Last week, I met with Larry Goldfield, local guitar player/band leader to talk about how he came to play his music of choice. In addition to asking him about his personal journey down the music highway, I seized the opportunity to grill him about the category/genre issue.
SB: How did you wind up in Petaluma?
LG: “My wife and I moved to the West Coast from Philadelphia, landing in San Francisco. Our second child was on the way and we wanted to buy a house. Of course, San Francisco was way out of our financial league. The North Bay had a laid-back vibe that suited us, plus easy access to the coast and back to the city. Petaluma is a great family town and there are a ton of great players. So, we made the move in 2010.”
SB: What would you consider to be your main instrument and what equipment do you use?

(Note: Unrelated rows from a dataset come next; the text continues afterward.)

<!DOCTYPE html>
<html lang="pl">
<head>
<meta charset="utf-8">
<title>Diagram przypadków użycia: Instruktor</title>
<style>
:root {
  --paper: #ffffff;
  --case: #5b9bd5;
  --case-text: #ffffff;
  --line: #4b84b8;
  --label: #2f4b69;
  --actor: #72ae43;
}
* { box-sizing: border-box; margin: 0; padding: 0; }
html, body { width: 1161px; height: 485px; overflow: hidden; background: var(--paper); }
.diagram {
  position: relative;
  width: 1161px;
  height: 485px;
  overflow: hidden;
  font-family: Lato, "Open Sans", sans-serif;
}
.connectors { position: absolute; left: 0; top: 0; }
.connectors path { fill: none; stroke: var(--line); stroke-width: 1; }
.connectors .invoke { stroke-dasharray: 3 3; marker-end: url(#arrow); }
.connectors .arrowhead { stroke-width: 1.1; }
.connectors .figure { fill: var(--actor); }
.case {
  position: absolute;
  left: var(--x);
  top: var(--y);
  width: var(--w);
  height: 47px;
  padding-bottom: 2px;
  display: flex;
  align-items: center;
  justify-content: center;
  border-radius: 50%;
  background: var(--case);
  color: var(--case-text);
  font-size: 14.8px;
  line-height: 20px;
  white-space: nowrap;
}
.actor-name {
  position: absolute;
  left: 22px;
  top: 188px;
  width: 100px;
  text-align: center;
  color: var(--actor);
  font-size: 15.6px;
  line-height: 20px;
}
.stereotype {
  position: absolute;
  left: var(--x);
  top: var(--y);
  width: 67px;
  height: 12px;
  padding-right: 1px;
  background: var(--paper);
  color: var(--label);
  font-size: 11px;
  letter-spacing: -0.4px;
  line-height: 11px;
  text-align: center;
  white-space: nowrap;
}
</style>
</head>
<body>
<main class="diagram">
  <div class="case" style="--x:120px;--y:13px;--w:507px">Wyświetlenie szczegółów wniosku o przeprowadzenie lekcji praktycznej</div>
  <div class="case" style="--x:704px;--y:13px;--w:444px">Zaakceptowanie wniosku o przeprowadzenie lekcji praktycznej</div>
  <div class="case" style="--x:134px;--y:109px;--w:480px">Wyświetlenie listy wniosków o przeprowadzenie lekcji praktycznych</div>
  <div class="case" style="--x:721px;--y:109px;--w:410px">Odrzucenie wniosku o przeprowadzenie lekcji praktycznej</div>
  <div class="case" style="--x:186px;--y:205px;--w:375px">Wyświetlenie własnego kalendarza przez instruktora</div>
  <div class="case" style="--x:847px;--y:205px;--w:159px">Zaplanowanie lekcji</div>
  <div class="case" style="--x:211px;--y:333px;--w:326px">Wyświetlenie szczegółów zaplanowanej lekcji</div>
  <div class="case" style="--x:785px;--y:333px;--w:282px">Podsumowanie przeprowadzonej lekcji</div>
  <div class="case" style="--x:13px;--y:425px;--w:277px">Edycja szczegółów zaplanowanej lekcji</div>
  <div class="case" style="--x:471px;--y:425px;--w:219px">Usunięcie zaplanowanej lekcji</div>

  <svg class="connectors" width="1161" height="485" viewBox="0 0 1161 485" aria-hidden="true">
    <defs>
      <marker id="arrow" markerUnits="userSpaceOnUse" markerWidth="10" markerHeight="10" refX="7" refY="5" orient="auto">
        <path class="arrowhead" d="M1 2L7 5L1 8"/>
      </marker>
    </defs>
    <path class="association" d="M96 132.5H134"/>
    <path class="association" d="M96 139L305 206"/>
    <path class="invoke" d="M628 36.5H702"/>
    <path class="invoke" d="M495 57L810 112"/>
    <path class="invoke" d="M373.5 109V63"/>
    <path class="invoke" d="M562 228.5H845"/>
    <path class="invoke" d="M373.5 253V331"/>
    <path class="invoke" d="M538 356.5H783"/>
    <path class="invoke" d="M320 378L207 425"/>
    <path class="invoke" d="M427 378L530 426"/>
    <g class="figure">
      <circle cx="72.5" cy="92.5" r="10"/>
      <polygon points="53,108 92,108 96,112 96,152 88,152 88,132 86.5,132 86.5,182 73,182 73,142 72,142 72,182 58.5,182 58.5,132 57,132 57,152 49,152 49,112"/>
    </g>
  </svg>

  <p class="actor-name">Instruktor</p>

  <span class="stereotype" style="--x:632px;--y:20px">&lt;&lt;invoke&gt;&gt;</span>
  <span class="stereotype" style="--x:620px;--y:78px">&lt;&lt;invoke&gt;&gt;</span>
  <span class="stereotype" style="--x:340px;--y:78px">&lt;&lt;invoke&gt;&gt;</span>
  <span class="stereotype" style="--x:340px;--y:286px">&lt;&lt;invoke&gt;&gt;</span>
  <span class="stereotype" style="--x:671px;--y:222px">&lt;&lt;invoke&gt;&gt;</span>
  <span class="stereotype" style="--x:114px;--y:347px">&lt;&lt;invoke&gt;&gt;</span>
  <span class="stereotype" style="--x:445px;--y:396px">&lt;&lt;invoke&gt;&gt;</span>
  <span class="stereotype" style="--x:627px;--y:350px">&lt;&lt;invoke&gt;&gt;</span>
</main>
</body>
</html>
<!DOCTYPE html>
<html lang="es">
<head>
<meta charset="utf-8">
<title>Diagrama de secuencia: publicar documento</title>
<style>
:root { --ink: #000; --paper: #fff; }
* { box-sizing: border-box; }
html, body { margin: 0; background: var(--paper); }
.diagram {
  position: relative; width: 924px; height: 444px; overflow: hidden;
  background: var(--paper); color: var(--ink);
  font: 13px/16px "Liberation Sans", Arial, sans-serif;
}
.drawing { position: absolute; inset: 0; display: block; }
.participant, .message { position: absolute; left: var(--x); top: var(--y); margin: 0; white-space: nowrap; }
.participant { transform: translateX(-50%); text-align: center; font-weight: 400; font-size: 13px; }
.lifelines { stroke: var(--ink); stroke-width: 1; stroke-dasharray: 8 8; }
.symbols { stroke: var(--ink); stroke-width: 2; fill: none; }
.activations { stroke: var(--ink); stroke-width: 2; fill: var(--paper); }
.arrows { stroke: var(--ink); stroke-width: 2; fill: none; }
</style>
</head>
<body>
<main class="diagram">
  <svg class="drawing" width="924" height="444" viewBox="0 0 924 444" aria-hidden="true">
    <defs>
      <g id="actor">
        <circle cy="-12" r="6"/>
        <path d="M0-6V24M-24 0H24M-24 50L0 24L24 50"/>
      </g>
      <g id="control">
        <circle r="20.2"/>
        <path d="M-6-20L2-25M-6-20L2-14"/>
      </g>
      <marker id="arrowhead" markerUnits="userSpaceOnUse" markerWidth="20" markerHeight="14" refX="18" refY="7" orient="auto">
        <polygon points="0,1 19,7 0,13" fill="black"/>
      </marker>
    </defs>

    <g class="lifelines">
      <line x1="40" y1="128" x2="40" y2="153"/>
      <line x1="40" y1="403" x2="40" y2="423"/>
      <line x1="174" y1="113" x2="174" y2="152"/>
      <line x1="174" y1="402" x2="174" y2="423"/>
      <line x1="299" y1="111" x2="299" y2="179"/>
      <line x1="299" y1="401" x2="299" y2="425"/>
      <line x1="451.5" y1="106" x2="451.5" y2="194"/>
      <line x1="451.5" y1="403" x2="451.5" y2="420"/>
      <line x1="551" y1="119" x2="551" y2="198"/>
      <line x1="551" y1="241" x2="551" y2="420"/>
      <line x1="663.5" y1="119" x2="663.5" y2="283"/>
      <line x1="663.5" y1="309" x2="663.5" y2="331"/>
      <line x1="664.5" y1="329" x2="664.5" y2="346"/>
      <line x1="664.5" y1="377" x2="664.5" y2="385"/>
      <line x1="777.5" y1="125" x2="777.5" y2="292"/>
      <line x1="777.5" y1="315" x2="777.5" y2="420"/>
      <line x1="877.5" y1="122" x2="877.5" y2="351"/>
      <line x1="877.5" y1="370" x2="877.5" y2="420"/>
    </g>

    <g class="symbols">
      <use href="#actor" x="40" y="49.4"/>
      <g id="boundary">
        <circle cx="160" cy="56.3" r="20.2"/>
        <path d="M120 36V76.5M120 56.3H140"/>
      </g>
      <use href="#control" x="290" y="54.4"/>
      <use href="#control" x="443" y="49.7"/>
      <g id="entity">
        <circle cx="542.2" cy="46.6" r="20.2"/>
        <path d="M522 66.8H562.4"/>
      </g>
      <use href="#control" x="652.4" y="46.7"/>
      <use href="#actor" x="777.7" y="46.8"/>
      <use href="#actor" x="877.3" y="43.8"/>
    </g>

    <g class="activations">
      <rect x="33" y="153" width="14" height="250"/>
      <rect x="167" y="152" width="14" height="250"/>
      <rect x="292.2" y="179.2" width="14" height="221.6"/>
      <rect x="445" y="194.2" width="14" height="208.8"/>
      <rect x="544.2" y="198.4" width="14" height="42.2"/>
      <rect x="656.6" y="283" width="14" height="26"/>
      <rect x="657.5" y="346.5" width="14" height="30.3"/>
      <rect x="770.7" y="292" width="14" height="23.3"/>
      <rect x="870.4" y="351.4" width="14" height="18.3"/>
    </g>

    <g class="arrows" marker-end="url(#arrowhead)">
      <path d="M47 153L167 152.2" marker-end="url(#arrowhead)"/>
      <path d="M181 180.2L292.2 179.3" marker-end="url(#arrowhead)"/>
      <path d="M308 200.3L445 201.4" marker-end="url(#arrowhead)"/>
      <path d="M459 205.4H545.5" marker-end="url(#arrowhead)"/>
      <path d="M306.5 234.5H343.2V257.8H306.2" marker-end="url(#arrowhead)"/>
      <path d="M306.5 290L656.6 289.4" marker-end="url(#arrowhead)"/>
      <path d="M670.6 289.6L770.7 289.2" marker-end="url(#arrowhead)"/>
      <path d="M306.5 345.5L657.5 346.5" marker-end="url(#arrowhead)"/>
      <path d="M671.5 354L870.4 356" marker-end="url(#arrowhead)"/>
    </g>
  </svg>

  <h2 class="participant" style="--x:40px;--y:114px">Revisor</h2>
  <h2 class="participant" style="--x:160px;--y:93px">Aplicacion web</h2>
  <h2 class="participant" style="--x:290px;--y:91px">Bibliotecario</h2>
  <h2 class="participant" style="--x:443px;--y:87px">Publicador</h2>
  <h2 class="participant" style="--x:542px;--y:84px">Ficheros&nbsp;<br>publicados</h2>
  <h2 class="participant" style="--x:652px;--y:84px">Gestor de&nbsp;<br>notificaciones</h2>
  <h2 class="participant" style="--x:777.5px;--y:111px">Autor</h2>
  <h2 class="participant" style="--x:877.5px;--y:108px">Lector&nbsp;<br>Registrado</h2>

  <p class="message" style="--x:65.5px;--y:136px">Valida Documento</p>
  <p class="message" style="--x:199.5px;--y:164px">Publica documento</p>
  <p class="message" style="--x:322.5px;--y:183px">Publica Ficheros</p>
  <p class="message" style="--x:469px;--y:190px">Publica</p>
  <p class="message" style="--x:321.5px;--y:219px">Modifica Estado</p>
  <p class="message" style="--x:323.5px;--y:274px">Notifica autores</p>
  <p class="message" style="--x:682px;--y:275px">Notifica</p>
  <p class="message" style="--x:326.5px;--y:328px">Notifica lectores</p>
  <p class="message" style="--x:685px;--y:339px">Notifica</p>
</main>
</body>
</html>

LG: “As a guitar player, I gravitate toward playing rhythm. (The rhythm guitar provides the cake for a band’s icing. When there are two guitars; the rhythm player’s job is to play the chords and support and compliment the drummer’s groove.) I play an Eastman arch top; that’s a full-bodied, f-hole electric. My current band, Sugar Moon, plays mostly Western swing with a few jazz standards, blues, and classic country thrown in. The full arch-top sound is perfect for what we’re doing. My amp is a 1974 Fender Princeton Reverb. It’s the reverb that gives it the fat, organic, retro sound, (especially true when he’s recreating the late, great Bob Wills and the Texas Playboy’s unique cross-breed of jazz and fiddle-driven country.)”
SB: We’ve talked about the term “Americana” that came into being in the mid-90s - the category created to cover the music that didn’t strictly fit the automated and predictable formats of pop, rock, and country radio. When did you first hear about Americana; and how did you view it?
LG: “To answer that, I’ll have to give you a little background. I had piano lessons as a child; and had already quit by the age of six. But, I was an avid listener. The first three albums I bought in my freshman year of college were by Lightnin Hopkins, Mississippi John Hurt, and Earl Hooker. (These blues masters had garnered a whole new white, college audience, from coast to coast, in the late stages of their careers. They were actually booked as folk music acts.) My first professional gig wasn’t until 1989, when I was hired for a recording session in Indiana, playing old-time Appalachian mountain music. And then, after college, I started attending folk festivals. That’s where I was introduced to the original definition of Americana. They were playing every style imaginable - bluegrass, Cajun, zydeco, country rock, and much more.”
SB: ….and all those different bands were sharing the same stage. I remember, at the end of the ‘80s and the first part of the ‘90s, there were a ton of musical hybrid bands with decidedly rural Americana roots coming into the national spotlight for the first time. Americana became the catch-all phrase, DJ-friendly moniker for every band that was pushing category boundaries. So who is your favorite artist, in the Americana realm, that you’ve seen play Petaluma?